1B: 1938 Jimmy Foxx. 50 HR, 175 RBI, .349 BA, .704 SLG, 119 BB
Double-X had an absurd season for his third and final MVP award, and first with Boston. Foxx lead the league in RBI, slugging percentage, batting average, and walks. Surprisingly, he did not lead the league in home runs. That honor went to Detroit’s Hank Greenberg, who popped 58.
2B: 1950 Bobby Doerr. 27 HR, 120 RBI, .294 BA.
Doerr led the league with 11 triples in arguably his best statistical season in his Hall of Fame career with the Red Sox.
SS: 1998 Nomar Garciaparra. 35 HR, 122 RBI, 323 BA.
Even though Garciaparra batted .357 and .372 in 1999 and 2000, respectively, he brought on more consistent run production in 1998 than any other season he played in the majors. From 1997-2000, there was no question that Garciaparra was the single best shortstop in baseball. Had he been able to stay healthy throughout the majority of his career afterward, he would be a lock for the Hall of Fame.
3B: 1987 Wade Boggs. 24 HR, 89 RBI, .363 BA, 200 hits.
Ok, if you had told my late grandfather that in 1996 Boggs would celebrate a World Series win by riding a horse around Yankee Stadium while wearing pinstripes, he would have punched you in the face…repeatedly. But Boggs’ treachery aside, he’s in the Hall of Fame with a “B” on his cap. In 1987 Boggs lead the league in batting average; something he did five times in a Boston uniform. There is little question his 11 years in a Boston uniform showcased his talent as the best third baseman to don the Boston logo.
C: 1977 Carlton Fisk. 26 HR, 102 RBI, .315 BA
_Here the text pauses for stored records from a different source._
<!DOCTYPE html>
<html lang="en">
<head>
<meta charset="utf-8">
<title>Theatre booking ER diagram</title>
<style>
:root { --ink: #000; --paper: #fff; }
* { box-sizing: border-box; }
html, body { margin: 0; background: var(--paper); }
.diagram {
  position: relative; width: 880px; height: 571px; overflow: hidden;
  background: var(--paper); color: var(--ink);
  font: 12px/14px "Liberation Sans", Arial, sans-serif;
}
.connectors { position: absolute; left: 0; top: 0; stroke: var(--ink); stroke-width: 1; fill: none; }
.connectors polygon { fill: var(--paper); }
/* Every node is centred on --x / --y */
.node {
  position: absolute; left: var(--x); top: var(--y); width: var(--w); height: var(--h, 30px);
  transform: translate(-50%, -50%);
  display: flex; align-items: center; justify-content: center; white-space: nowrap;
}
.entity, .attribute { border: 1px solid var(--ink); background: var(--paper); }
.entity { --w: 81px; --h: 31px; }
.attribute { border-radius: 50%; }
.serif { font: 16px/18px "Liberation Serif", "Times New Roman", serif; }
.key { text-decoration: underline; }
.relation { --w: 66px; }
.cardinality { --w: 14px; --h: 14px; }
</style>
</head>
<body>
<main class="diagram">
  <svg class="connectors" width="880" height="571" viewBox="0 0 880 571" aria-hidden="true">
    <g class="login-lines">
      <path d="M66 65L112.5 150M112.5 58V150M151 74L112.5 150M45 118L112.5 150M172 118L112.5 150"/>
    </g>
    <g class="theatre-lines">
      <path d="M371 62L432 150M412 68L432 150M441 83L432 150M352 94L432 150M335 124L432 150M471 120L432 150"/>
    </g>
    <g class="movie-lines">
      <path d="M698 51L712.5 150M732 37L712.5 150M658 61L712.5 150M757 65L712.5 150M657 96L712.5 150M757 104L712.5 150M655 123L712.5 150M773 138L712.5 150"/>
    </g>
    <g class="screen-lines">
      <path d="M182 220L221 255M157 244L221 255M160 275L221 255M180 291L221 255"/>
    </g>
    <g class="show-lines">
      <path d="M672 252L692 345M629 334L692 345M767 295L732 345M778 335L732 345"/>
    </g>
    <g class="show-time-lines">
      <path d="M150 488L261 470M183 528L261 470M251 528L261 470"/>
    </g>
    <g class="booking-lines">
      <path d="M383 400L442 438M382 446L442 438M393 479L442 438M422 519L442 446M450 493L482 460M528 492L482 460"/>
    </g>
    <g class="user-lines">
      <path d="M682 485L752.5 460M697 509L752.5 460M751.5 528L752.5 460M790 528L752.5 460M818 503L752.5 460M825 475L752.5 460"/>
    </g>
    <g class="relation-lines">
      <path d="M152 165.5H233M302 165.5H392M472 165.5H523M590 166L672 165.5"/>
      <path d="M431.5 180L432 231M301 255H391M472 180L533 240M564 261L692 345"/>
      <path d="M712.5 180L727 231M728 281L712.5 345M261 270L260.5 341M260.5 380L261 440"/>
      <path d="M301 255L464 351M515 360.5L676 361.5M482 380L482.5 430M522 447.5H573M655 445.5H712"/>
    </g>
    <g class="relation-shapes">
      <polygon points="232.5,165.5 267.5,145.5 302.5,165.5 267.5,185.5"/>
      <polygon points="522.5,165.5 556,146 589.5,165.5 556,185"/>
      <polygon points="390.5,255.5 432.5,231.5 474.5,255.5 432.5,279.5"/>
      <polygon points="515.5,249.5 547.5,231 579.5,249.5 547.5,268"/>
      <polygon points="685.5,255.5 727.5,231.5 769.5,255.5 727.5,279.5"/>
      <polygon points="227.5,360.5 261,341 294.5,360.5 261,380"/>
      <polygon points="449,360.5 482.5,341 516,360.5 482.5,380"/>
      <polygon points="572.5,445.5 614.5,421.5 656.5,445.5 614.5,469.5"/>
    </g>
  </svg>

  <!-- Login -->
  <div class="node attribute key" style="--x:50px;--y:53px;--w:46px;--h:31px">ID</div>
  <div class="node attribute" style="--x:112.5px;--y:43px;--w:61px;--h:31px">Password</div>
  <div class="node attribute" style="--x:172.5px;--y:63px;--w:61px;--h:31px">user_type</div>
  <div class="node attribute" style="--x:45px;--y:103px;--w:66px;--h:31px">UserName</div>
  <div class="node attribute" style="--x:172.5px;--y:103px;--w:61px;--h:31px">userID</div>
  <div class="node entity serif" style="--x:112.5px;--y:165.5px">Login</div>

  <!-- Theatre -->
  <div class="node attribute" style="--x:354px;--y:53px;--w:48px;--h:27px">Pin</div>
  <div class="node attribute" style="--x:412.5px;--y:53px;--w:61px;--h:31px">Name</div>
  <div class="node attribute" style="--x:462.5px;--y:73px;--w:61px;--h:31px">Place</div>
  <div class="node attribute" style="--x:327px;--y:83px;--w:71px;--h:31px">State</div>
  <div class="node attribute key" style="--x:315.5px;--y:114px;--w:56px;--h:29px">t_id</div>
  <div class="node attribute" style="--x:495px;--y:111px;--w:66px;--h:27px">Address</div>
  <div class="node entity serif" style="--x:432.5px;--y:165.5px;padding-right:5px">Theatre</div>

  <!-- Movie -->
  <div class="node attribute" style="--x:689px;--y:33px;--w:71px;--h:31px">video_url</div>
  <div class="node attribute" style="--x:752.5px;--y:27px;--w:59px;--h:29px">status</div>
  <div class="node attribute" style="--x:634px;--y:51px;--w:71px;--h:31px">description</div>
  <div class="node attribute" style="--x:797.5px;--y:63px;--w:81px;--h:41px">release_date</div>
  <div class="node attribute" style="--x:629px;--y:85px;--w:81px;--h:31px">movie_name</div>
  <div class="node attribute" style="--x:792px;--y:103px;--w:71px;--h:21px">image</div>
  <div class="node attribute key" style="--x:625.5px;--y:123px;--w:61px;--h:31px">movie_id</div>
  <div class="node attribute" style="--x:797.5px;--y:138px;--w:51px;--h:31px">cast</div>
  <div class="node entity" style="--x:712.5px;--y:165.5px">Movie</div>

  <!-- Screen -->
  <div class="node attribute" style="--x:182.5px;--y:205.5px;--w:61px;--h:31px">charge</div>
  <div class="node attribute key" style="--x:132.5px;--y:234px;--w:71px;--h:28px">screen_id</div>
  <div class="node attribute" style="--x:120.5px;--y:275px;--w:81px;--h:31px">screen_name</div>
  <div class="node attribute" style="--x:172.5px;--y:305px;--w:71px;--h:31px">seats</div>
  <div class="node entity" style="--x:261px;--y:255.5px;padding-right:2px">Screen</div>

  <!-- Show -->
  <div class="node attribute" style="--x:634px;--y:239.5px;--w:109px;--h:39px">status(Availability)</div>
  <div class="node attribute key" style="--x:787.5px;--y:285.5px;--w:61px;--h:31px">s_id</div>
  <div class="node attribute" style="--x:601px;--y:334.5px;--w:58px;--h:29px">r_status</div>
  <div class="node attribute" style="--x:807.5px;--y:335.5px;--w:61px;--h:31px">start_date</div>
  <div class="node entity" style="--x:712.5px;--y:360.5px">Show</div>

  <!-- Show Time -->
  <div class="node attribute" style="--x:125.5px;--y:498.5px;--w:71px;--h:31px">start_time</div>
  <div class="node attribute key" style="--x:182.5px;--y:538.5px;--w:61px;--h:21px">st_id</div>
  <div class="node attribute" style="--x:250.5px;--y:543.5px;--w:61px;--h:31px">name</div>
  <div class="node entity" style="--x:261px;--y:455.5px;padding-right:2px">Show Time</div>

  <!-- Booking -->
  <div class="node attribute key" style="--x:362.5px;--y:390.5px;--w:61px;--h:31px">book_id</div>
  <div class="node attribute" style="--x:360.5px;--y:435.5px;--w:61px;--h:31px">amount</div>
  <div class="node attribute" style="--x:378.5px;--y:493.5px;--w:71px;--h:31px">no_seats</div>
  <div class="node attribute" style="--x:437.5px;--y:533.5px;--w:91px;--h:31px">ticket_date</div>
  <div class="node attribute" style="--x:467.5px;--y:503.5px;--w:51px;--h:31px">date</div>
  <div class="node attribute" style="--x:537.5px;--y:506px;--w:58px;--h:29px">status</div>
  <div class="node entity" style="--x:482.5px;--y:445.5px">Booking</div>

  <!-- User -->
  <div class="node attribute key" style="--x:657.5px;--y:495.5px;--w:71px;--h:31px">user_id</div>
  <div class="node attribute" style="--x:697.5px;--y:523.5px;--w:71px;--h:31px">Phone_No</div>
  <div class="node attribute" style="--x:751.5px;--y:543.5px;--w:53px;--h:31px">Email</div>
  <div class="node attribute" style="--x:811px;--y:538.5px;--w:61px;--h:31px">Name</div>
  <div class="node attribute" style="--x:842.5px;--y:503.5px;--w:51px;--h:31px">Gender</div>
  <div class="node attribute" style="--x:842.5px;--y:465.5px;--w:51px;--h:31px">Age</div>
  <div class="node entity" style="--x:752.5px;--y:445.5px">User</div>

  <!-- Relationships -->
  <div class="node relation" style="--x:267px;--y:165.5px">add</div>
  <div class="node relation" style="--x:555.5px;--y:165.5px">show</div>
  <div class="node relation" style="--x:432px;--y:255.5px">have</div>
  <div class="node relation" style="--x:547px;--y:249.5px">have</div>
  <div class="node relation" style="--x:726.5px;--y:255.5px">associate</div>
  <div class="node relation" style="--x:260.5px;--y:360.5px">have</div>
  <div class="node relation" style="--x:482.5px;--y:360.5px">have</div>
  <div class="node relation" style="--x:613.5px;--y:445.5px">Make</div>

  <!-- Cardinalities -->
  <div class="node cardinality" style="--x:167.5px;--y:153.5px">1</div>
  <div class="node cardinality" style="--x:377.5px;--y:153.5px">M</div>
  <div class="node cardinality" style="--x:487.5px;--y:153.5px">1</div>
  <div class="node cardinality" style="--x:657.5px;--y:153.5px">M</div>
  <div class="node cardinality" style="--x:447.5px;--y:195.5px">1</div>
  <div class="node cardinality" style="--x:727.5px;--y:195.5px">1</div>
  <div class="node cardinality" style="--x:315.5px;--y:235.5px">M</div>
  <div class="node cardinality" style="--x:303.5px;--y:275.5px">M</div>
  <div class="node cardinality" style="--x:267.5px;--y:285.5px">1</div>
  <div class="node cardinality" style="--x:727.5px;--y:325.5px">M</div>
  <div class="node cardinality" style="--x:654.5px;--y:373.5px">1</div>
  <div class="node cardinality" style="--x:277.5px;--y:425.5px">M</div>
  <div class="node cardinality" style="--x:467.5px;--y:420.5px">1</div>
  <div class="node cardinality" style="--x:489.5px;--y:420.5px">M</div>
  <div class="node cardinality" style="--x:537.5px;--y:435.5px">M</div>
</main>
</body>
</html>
Was there any doubt it would be Fisk? While his statistics were never overly gaudy in the grand scheme of the game, they were given his position. As a catcher, Fisk put up production in 1977 usually reserved for a first baseman. He was also named to his 5th All Star game. He was named to 11 in his career.
Starting Pitcher: 1999 Pedro Martinez. 23-4, 2.07 ERA, 313 K’s, 0.923 WHIP
Forget Clemens in ’86 or ’90, from 1997-2000, Martinez was arguable the greatest pitcher in the history of the game, and that’s a massive statement. In 1999 Martinez lead the league in strikeouts, WHIP, wins and ERA. In the 1999 All Star Game, Martinez fanned 5 of six batters faced. Just some guys named Walker, Sosa and McGwire. His dominance came from an array of pitches. Clemens had heat, Pedro had heat, and a curveball that would snap your knees and the single best circle changeup I have ever seen, even to this day. His control was impeccable as he only walked 37 batters in ’99.
Closing pitcher: 2008 Jonathan Papelbon. 5-4, 2.34 ERA, 41 SV, 67 games pitched.
Not really many options here for the Red Sox, as Papelbon is clearly the best and most capable closer they’ve ever had. In 2008, the numbers weren’t as eye popping as his ERA was in 2007 and 2009. However Papelbon was durable and walked only 8 batters in 69.1 innings pitched.
Now, in my view, the DH is un-American and doesn’t reflect well upon the game. Don’t get me wrong, I love David Ortiz borderline man-crush style after the 2004 ALCS, but having the pitcher bat is PURE baseball. Plus, with this lineup, you wouldn’t need a DH anyway.
How would the lineup look?
- Garciaparra (6)
- Boggs (5)
- Williams (7)
- Foxx (3)
- Fisk (2)
- Doerr (4)
- Evans (9)
- Speaker (8)
- Martinez (1)
Come one, come all, bring me your All-Time teams. And if you make a Yankee All-Time team, and 1961 Whitey Ford is NOT your starting pitcher, then you’re clearly not a Yankee or a baseball fan and you must relinquish your fan-ship post-haste, followed by a ritual burning of your man-card. He was named the Chairman of the Board for a reason, and there was no other pitcher in Yankee history that relished the big game as much as Ford did.
Just sayin’, the Sox All-Timers would still bat around on him, though.